I picked up John Piper's book Desiring God this afternoon and decided it seemed like an appropriate time in my life to start reading it. To be honest I've always been a bit intimidated by the book and Piper's other writings in general. Books that contain paragraphs (no pages) that I have to reread multiple times to understand tend to frustrate me more than challenge me. After having some good quality time with God this morning though I felt like it was a good thing to do.
I'm only a few chapters in so far but I've already been intrigued/inspired by one of the quotes Piper includes from C.S. Lewis' book The Weight of Glory.

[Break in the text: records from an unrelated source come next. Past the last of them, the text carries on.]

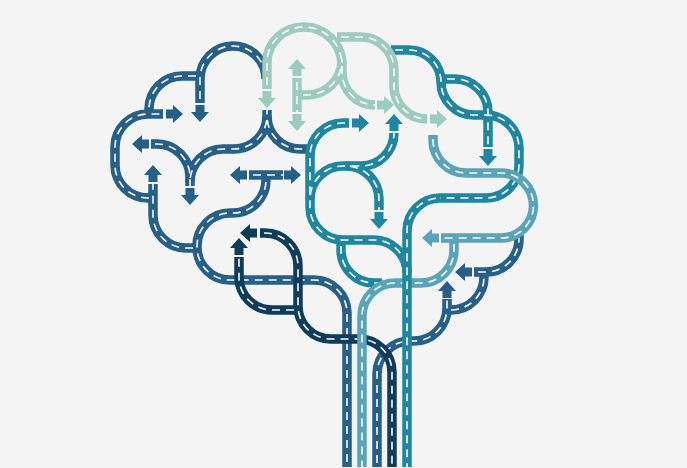
<!DOCTYPE html>
<html lang="en">
<head>
<meta charset="utf-8">
<title>Brain of roads</title>
<style>
:root {
  --paper: #f4f4f4;
  --blue: #265f88;
  --navy: #0e3c59;
  --teal: #1f86a2;
  --sky: #5aa4b9;
  --mint: #9dccbe;
  --lane: #fafafa;
}
html, body { margin: 0; background: var(--paper); overflow: hidden; }
svg { display: block; width: 687px; height: 468px; }
.road { fill: none; stroke-width: 9.5; }
.lane { fill: none; stroke: var(--lane); stroke-width: 1.6; stroke-dasharray: 8 6; stroke-dashoffset: -4; }
.blue { stroke: var(--blue); }
.navy { stroke: var(--navy); }
.teal { stroke: var(--teal); }
.sky { stroke: var(--sky); }
.mint { stroke: var(--mint); }
.blue-arrows { fill: var(--blue); }
.navy-arrows { fill: var(--navy); }
.teal-arrows { fill: var(--teal); }
.sky-arrows { fill: var(--sky); }
.mint-arrows { fill: var(--mint); }
</style>
</head>
<body>
<svg viewBox="0 0 687 468" role="img" aria-label="A brain and its stem formed by winding roads that end in arrows">
  <defs>
    <polygon id="arrow" points="-17,-4.5 -10,-4.5 -10,-9 0,0 -10,9 -10,4.5 -17,4.5"/>

    <g id="blue-roads">
      <path d="M200 76H182A33 33 0 0 0 149 109V111"/>
      <path d="M200 103V79A33 33 0 0 1 266 79"/>
      <path d="M153 198H148A33 33 0 0 1 115 165V147A33 33 0 0 1 148 114H163"/>
      <path d="M197 248H186A33 33 0 0 1 153 215V184"/>
      <path d="M151 144H157A33 33 0 0 1 190 177V186"/>
      <path d="M190 182A33 33 0 0 1 223 149H234A33 33 0 0 0 267 116V110"/>
      <path d="M267 116A33 33 0 0 0 300 149H310"/>
      <path d="M249 175H283"/>
      <path d="M266 178V180A33 33 0 0 1 233 213H230A33 33 0 0 0 197 247A33 33 0 0 0 230 280H314A33 33 0 0 1 347 313V467"/>
      <path d="M377 467V374A33 33 0 0 1 410 341H414A33 33 0 0 0 447 308V299"/>
      <path d="M447 310H451A33 33 0 0 0 484 277V275"/>
      <path d="M474 272H486A33 33 0 0 0 519 239V235"/>
    </g>

    <g id="navy-roads">
      <path d="M298 310H272A33 33 0 0 1 239 277V257"/>
      <path d="M260 233H265A33 33 0 0 1 298 266V306A33 33 0 0 0 331 339H359A33 33 0 0 1 392 372V467"/>
    </g>

    <g id="teal-roads">
      <path d="M341 242V250A33 33 0 0 0 374 283H382"/>
      <path d="M346 166A33 33 0 0 1 379 199V210"/>
      <path d="M310 199A33 33 0 0 1 343 166H361A33 33 0 0 0 394 133"/>
      <path d="M349 123H343A33 33 0 0 0 310 156V207A33 33 0 0 0 343 240H374A33 33 0 0 1 407 273"/>
      <path d="M443 79H455A33 33 0 0 1 488 112V147"/>
      <path d="M391 50H409A32 32 0 0 1 441 82A33 33 0 0 0 474 115H486A33 33 0 0 1 519 148V165A33 33 0 0 1 486 198H440"/>
    </g>

    <path id="teal-trunk" d="M440 198A33 33 0 0 0 407 231V467"/>

    <g id="sky-roads">
      <path d="M454 240V250A33 33 0 0 1 421 283H395A33 33 0 0 0 362 316V467"/>
      <path d="M433 135V140A33 33 0 0 0 466 173H501A32.5 32.5 0 0 1 501 238H441"/>
    </g>

    <g id="mint-roads">
      <path d="M297 78V112"/>
      <path d="M299 95H307A35 35 0 0 0 342 60"/>
      <path d="M337 37H361A33 33 0 0 1 394 70V86A33 33 0 0 0 427 119"/>
      <path d="M267 89V62A37 35 0 0 1 304 27A38 38 0 0 1 342 65V72A33 33 0 0 0 375 105"/>
    </g>
  </defs>

  <rect width="687" height="468" fill="var(--paper)"/>

  <g id="blue-network">
    <use href="#blue-roads" class="road blue"/>
    <use href="#blue-roads" class="lane"/>
    <g class="blue-arrows">
      <use href="#arrow" transform="translate(200 122) rotate(90)"/>
      <use href="#arrow" transform="translate(183 114)"/>
      <use href="#arrow" transform="translate(132 144) rotate(180)"/>
      <use href="#arrow" transform="translate(153 165) rotate(-90)"/>
      <use href="#arrow" transform="translate(190 205) rotate(90)"/>
      <use href="#arrow" transform="translate(230 175) rotate(180)"/>
      <use href="#arrow" transform="translate(301 175)"/>
      <use href="#arrow" transform="translate(447 281) rotate(-90)"/>
      <use href="#arrow" transform="translate(455 272) rotate(180)"/>
    </g>
  </g>

  <g id="navy-network">
    <use href="#navy-roads" class="road navy"/>
    <use href="#navy-roads" class="lane"/>
    <g class="navy-arrows">
      <use href="#arrow" transform="translate(240 233) rotate(180)"/>
      <use href="#arrow" transform="translate(239 238) rotate(-90)"/>
    </g>
  </g>

  <g id="teal-network">
    <use href="#teal-roads" class="road teal"/>
    <use href="#teal-roads" class="lane"/>
    <g class="teal-arrows">
      <use href="#arrow" transform="translate(369 123)"/>
      <use href="#arrow" transform="translate(394 114) rotate(-90)"/>
      <use href="#arrow" transform="translate(379 229) rotate(90)"/>
      <use href="#arrow" transform="translate(488 166) rotate(90)"/>
    </g>
  </g>

  <g id="sky-network">
    <use href="#sky-roads" class="road sky"/>
    <use href="#sky-roads" class="lane"/>
    <g class="sky-arrows">
      <use href="#arrow" transform="translate(422 238) rotate(180)"/>
    </g>
  </g>

  <g id="trunk">
    <use href="#teal-trunk" class="road teal"/>
    <use href="#teal-trunk" class="lane"/>
  </g>

  <g id="mint-network">
    <use href="#mint-roads" class="road mint"/>
    <use href="#mint-roads" class="lane"/>
    <g class="mint-arrows">
      <use href="#arrow" transform="translate(267 108) rotate(90)"/>
      <use href="#arrow" transform="translate(297 59) rotate(-90)"/>
      <use href="#arrow" transform="translate(297 131) rotate(90)"/>
      <use href="#arrow" transform="translate(394 105)"/>
      <use href="#arrow" transform="translate(447 119)"/>
    </g>
  </g>
</svg>
</body>
</html>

"If you asked twenty good men today what they thought the highest of the virtues, nineteen of them would reply, Unselfishness. But if you asked almost any of the great Christians of old he would have replied, Love. You see what has happened? A negative term has been substituted for a positive, and this is of more than philological importance. The negative ideal of Unselfishness carries with it the suggestion not primarily of securing good things for others, but of going without them ourselves, as if our abstinence and not their happiness was the important point. I do not think this is the Christian virtue of Love. The New Testament has lots to say about self-denial, but not about self-denial as an end in itself. We are told to deny ourselves and to take up our crosses in order that we may follow Christ."

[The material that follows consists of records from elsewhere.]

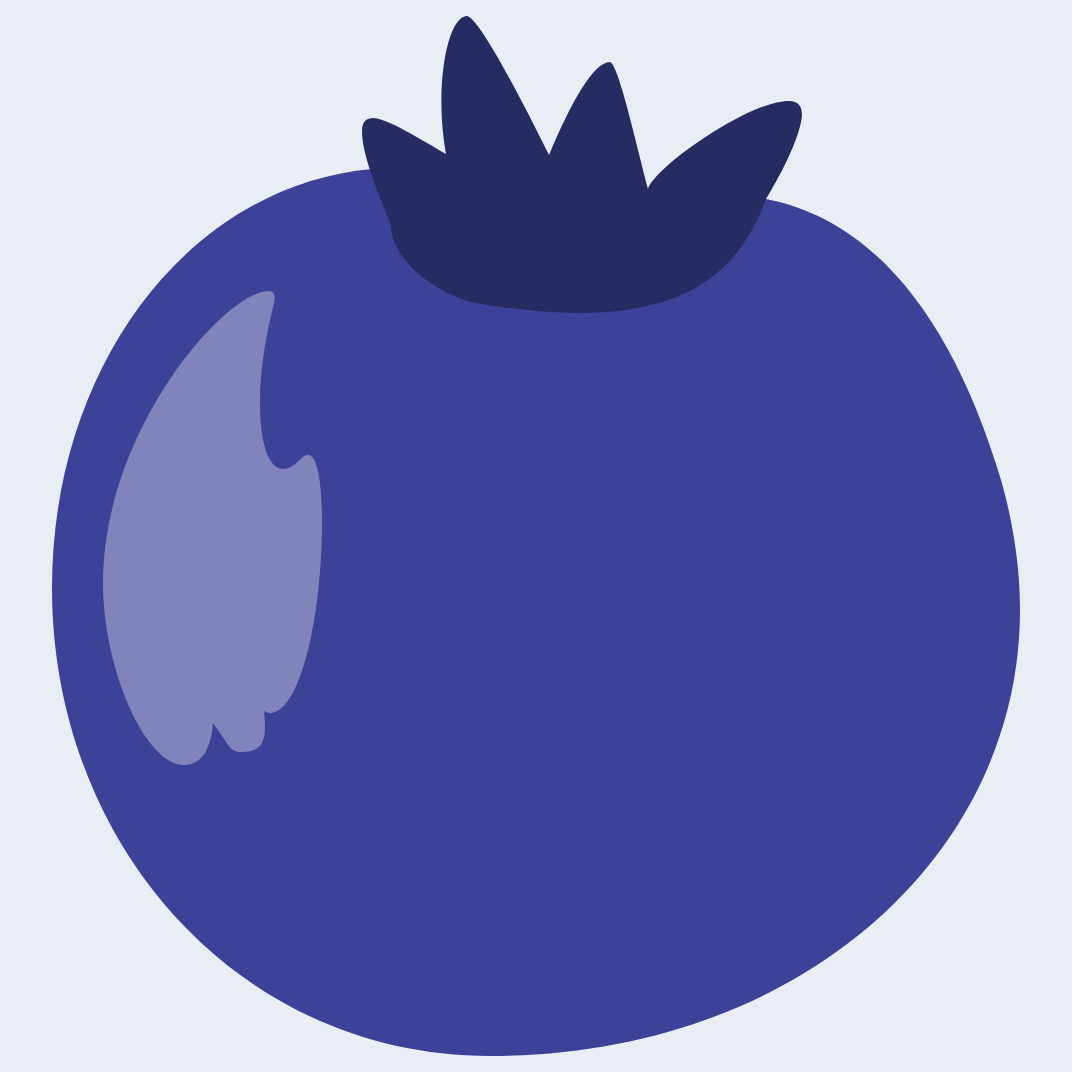
<!DOCTYPE html>
<html lang="en">
<head>
<meta charset="utf-8">
<title>Blueberry</title>
<style>
:root {
  --backdrop: #e8eef3;
  --skin: #3c4298;
  --crown: #262b61;
  --shine: #8084bb;
}
html, body { margin: 0; background: var(--backdrop); overflow: hidden; }
.blueberry { display: block; width: 1072px; height: 1072px; background: var(--backdrop); }
.skin { fill: var(--skin); }
.crown { fill: var(--crown); }
.shine { fill: var(--shine); }
</style>
</head>
<body>
<svg class="blueberry" viewBox="0 0 1072 1072" role="img" aria-label="Blueberry">
  <path class="skin" d="M372 169C186 186 52 369 52 588C52 846 240 1056 490 1056C796 1056 1020 858 1020 610C1020 564 1012 518 1001 480C955 326 879 221 766 199L600 250Z"/>
  <path class="crown" d="M391 225C376 188 362 154 362 131C362 121 367 118 373 118C388 119 415 136 446 154C434 89 447 16 467 16C478 17 518 92 549 155C570 105 593 62 610 62C618 65 632 126 648 189C656 166 749 101 789 101C798 101 802 106 802 115C801 133 785 168 766 199C736 281 676 313 577 313C547 313 513 309 481 304C443 298 391 263 391 225Z"/>
  <path class="shine" d="M269 291C274 291 276 296 274 303C265 340 260 370 260 403C260 444 269 469 283 469C296 469 300 455 308 455C317 455 322 481 322 521C322 618 300 713 270 713Q267 713 264 711C267 740 264 752 241 752C230 752 229 745 213 723C211 750 201 765 184 765C145 765 103 668 103 583C103 431 225 291 269 291Z"/>
</svg>
</body>
</html>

I had a good conversation with Nic about this earlier because it confused the mess out of me. I mean aren't we taught in Romans and the gospels to neglect ourselves? The thing I'm missing though is we do those things not just to do them but to become closer to Christ. I'm still wrestling with the quote and I left out the last paragraph b/c of length but do you have any thoughts?